**Problem to solve**. Check each line of the material that follows, and copy those holding the string "lines".

**Given data**.

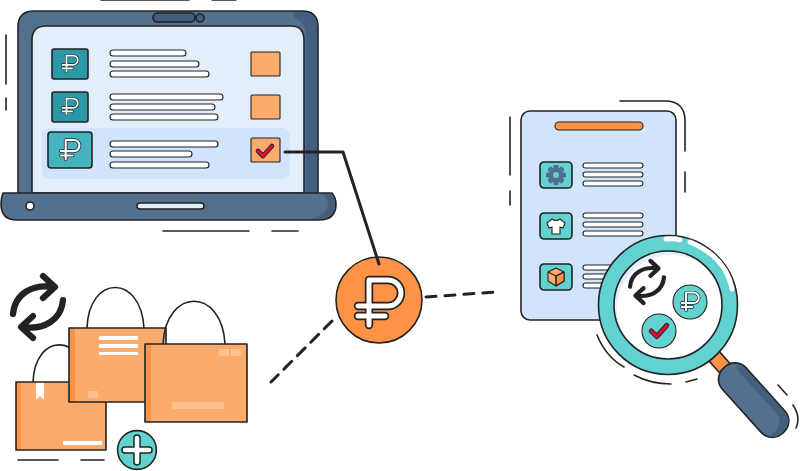
<!DOCTYPE html>
<html lang="en">
<head>
<meta charset="utf-8">
<title>Online shopping and payment</title>
<style>
:root {
  --ink: #232323;
  --steel: #53718f;
  --steel-dark: #435f7d;
  --screen: #e2effb;
  --sky: #d0e4fc;
  --teal: #2b98a8;
  --teal-mid: #43b3bd;
  --mint: #62d2d0;
  --orange: #ff9245;
  --peach: #fbab6c;
  --blush: #fcc193;
  --red: #d80f38;
  --white: #fff;
}
html, body { margin: 0; background: var(--white); overflow: hidden; }
svg { display: block; width: 800px; height: 471px; }
.outline { stroke: var(--ink); stroke-width: 1.6; stroke-linejoin: round; }
.line { fill: none; stroke: var(--ink); stroke-width: 1.6; stroke-linecap: round; }
.connector { fill: none; stroke: var(--ink); stroke-width: 3; stroke-linecap: round; stroke-linejoin: round; }
.thin { stroke: var(--ink); stroke-width: 1.1; }
.steel { fill: var(--steel); }
.steel-dark { fill: var(--steel-dark); }
.screen { fill: var(--screen); }
.sky { fill: var(--sky); }
.teal { fill: var(--teal); }
.teal-mid { fill: var(--teal-mid); }
.mint { fill: var(--mint); }
.orange { fill: var(--orange); }
.peach { fill: var(--peach); }
.blush { fill: var(--blush); }
.white { fill: var(--white); }
.ink { fill: var(--ink); }
.rouble-edge, .rouble-core { fill: none; stroke-linecap: round; stroke-linejoin: round; }
.rouble-edge { stroke: var(--ink); stroke-width: 8.4; }
.rouble-core { stroke: var(--white); stroke-width: 5; }
.arrow { fill: none; stroke: var(--ink); stroke-width: 6.2; stroke-linecap: round; stroke-linejoin: round; }
.tick-edge, .tick-core { fill: none; stroke-linecap: round; stroke-linejoin: round; }
.tick-edge { stroke: var(--ink); stroke-width: 4.6; }
.tick-core { stroke: var(--red); stroke-width: 3; }
</style>
</head>
<body>
<svg viewBox="0 0 800 471" role="img" aria-label="Laptop order list, shopping bags, rouble coin and a magnified receipt">
  <defs>
    <path id="rouble-shape" d="M-10 24V-21H9A13 13 0 0 1 9 5H-21M-21 15H6"/>
    <g id="rouble">
      <use href="#rouble-shape" class="rouble-edge"/>
      <use href="#rouble-shape" class="rouble-core"/>
    </g>
    <path id="tick-shape" d="M-7 0L-2 5L7 -5"/>
    <g id="tick">
      <use href="#tick-shape" class="tick-edge"/>
      <use href="#tick-shape" class="tick-core"/>
    </g>
    <g id="half-turn">
      <path d="M-25 7C-23 -14 -5 -23 15 -20M5 -31L17 -20L5 -9"/>
    </g>
    <g id="exchange" class="arrow">
      <use href="#half-turn"/>
      <use href="#half-turn" transform="rotate(180)"/>
    </g>
    <g id="receipt-lines" class="white thin">
      <rect width="60" height="5" rx="2.5"/>
      <rect y="9" width="60" height="5" rx="2.5"/>
      <rect y="18" width="60" height="5" rx="2.5"/>
    </g>
    <rect id="receipt-tile" width="32" height="26" rx="4" class="mint outline"/>
    <rect id="checkbox" width="29" height="24" rx="1" class="peach thin"/>
    <rect id="gear-tooth" x="-2.5" y="-10" width="5" height="20" rx="1"/>
    <clipPath id="lens-clip"><circle cx="668" cy="305" r="54"/></clipPath>
  </defs>

  <g id="laptop">
    <path class="line" d="M101 0H189M212 0H236M6 35V84M6 98V110M163 231H249M272 231H298"/>
    <path class="steel outline" d="M18 194V27Q18 11 34 11H302Q318 11 318 27V194Z"/>
    <path class="steel-dark" d="M294 12H302Q317 12 317 27V193H306V37Q306 22 294 18Z"/>
    <path class="screen outline" d="M32 193V40Q32 26 46 26H291Q304 26 304 40V193Z"/>
    <rect class="steel-dark outline" x="153" y="13" width="42" height="9" rx="4.5"/>
    <circle class="steel-dark outline" cx="200" cy="18" r="4"/>
    <path class="steel outline" d="M3 193H332Q336 198 336 204Q336 220 319 220H17Q1 220 1 204Q1 198 3 193Z"/>
    <path class="steel-dark" d="M322 194H331Q335 199 335 204Q335 219 319 219H312Q328 214 328 204Q328 198 322 194Z"/>
    <circle class="white outline" cx="30" cy="206" r="4"/>
    <rect class="screen outline" x="137" y="203" width="67" height="6" rx="3"/>

    <g id="order-list">
      <rect class="sky" x="42" y="128" width="248" height="51" rx="8"/>
      <rect class="teal outline" x="52" y="49" width="36" height="30" rx="2"/>
      <rect class="teal outline" x="52" y="92" width="36" height="30" rx="2"/>
      <rect class="teal-mid outline" x="48" y="132" width="44" height="36" rx="3"/>
      <use href="#rouble" transform="translate(70 63) scale(.35)"/>
      <use href="#rouble" transform="translate(70 106) scale(.35)"/>
      <use href="#rouble" transform="translate(70 149) scale(.43)"/>
      <g class="white thin">
        <rect x="110" y="50" width="76" height="6" rx="3"/>
        <rect x="110" y="61" width="89" height="6" rx="3"/>
        <rect x="110" y="71" width="99" height="6" rx="3"/>
        <rect x="110" y="94" width="113" height="6" rx="3"/>
        <rect x="110" y="104" width="105" height="6" rx="3"/>
        <rect x="110" y="114" width="108" height="6" rx="3"/>
        <rect x="110" y="141" width="108" height="6" rx="3"/>
        <rect x="110" y="151" width="82" height="6" rx="3"/>
        <rect x="110" y="162" width="99" height="6" rx="3"/>
      </g>
      <use href="#checkbox" x="251" y="52"/>
      <use href="#checkbox" x="251" y="95"/>
      <use href="#checkbox" x="251" y="138"/>
      <use href="#tick" transform="translate(265 151)"/>
    </g>
  </g>

  <g id="shopping-bags">
    <g id="bag-left">
      <path class="line" d="M33 382C35 333 82 332 88 382"/>
      <rect class="peach" x="16" y="382" width="90" height="68"/>
      <rect class="orange" x="16" y="382" width="5" height="68"/>
      <path class="white" d="M36 382H44V400L40 396L36 400Z"/>
      <rect class="white" x="63" y="441" width="39" height="4"/>
      <rect class="outline" fill="none" x="16" y="382" width="90" height="68"/>
    </g>
    <g id="bag-middle">
      <path class="line" d="M87 328C89 274 141 274 144 328"/>
      <rect class="peach" x="69" y="328" width="97" height="74"/>
      <rect class="orange" x="69" y="328" width="6" height="74"/>
      <path class="white" d="M99 336H138V340H99ZM99 344H138V348H99ZM99 352H138V355H99Z"/>
      <rect class="blush" x="88" y="391" width="10" height="7"/>
      <rect class="outline" fill="none" x="69" y="328" width="97" height="74"/>
    </g>
    <g id="bag-right">
      <path class="line" d="M163 344C166 287 222 287 225 344"/>
      <rect class="peach" x="145" y="344" width="102" height="78"/>
      <rect class="orange" x="145" y="344" width="6" height="78"/>
      <path class="blush" d="M219 349H229V356H219ZM231 349H241V356H231ZM172 402H224V409H172Z"/>
      <rect class="outline" fill="none" x="145" y="344" width="102" height="78"/>
    </g>
    <path class="line" d="M18 460H58M81 460H104"/>
    <use href="#exchange" transform="translate(38 307)"/>
    <g id="add-button">
      <circle class="mint outline" cx="137" cy="450" r="19.4"/>
      <path d="M137 438V462M125 450H149" fill="none" stroke="#232323" stroke-width="7.6" stroke-linecap="round"/>
      <path d="M137 438V462M125 450H149" fill="none" stroke="#fff" stroke-width="4.6" stroke-linecap="round"/>
    </g>
  </g>

  <g id="payment-coin">
    <path class="connector" d="M332 321L271 382" stroke-dasharray="11 8"/>
    <path class="connector" d="M426 297L496 292" stroke-dasharray="10 9"/>
    <circle class="orange outline" cx="379" cy="300" r="43"/>
    <path class="connector" d="M285 152H343L379 264"/>
    <use href="#rouble" transform="translate(379 301)"/>
  </g>

  <g id="receipt">
    <path class="line" d="M510 117V175M510 191V205M620 101H665Q685 101 685 121V151M685 172V192"/>
    <rect class="sky outline" x="521" y="111" width="155" height="209" rx="9"/>
    <rect class="orange thin" x="555" y="122" width="88" height="8" rx="4"/>
    <use href="#receipt-tile" x="540" y="162"/>
    <use href="#receipt-tile" x="540" y="213"/>
    <use href="#receipt-tile" x="540" y="264"/>
    <g id="gear" class="steel" transform="translate(556 175)">
      <circle r="7.4"/>
      <use href="#gear-tooth"/>
      <use href="#gear-tooth" transform="rotate(45)"/>
      <use href="#gear-tooth" transform="rotate(90)"/>
      <use href="#gear-tooth" transform="rotate(135)"/>
      <circle class="mint" r="3"/>
    </g>
    <path id="t-shirt" class="white thin" d="M552 219Q556 222 560 219L565 223L563 228L560 227V234H552V227L549 228L547 223Z"/>
    <g id="parcel" class="thin" stroke-linejoin="round">
      <path class="peach" d="M556 268L564 272V281L556 286L548 281V272Z"/>
      <path class="orange" d="M556 276L564 272V281L556 286Z"/>
      <path fill="none" d="M548 272L556 276L564 272M556 276V286"/>
    </g>
    <use href="#receipt-lines" x="583" y="163"/>
    <use href="#receipt-lines" x="583" y="213"/>
    <use href="#receipt-lines" x="583" y="265"/>
  </g>

  <g id="magnifier">
    <path class="line" d="M597 335Q606 357 624 367M634 375Q651 384 671 384M686 382L697 379M778 385L787 395M793 405Q801 417 796 428"/>
    <g transform="translate(668 305) rotate(48)">
      <rect class="orange outline" x="66" y="-7" width="24" height="14"/>
      <rect class="steel outline" x="84" y="-16" width="88" height="32" rx="15"/>
      <path class="steel-dark" d="M90 -11Q94 -15 100 -15H157Q171 -15 171 0Q171 8 166 12Q167 -8 152 -8H98Q93 -8 90 -11Z"/>
    </g>
    <circle class="mint outline" cx="668" cy="305" r="69.5"/>
    <circle class="white" cx="668" cy="305" r="54"/>
    <path class="screen" clip-path="url(#lens-clip)" fill-rule="evenodd" d="M614 251H722V359H614ZM617 309A54 54 0 1 0 725 309A54 54 0 1 0 617 309Z"/>
    <circle class="outline" fill="none" cx="668" cy="305" r="54"/>
    <path d="M666 239Q674 238 680 240M690 242Q726 257 732 289" fill="none" stroke="#fff" stroke-width="5" stroke-linecap="round"/>
    <use href="#exchange" transform="translate(647 282) scale(.68)"/>
    <circle class="mint thin" cx="690" cy="302" r="17"/>
    <use href="#rouble" transform="translate(690 301) scale(.4)"/>
    <circle class="mint thin" cx="659" cy="331" r="17"/>
    <use href="#tick" transform="translate(659 331) scale(1.1)"/>
  </g>
</svg>
</body>
</html>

**Response area**.
    <g id="receipt-lines" class="white thin">
    <use href="#receipt-lines" x="583" y="163"/>
    <use href="#receipt-lines" x="583" y="213"/>
    <use href="#receipt-lines" x="583" y="265"/>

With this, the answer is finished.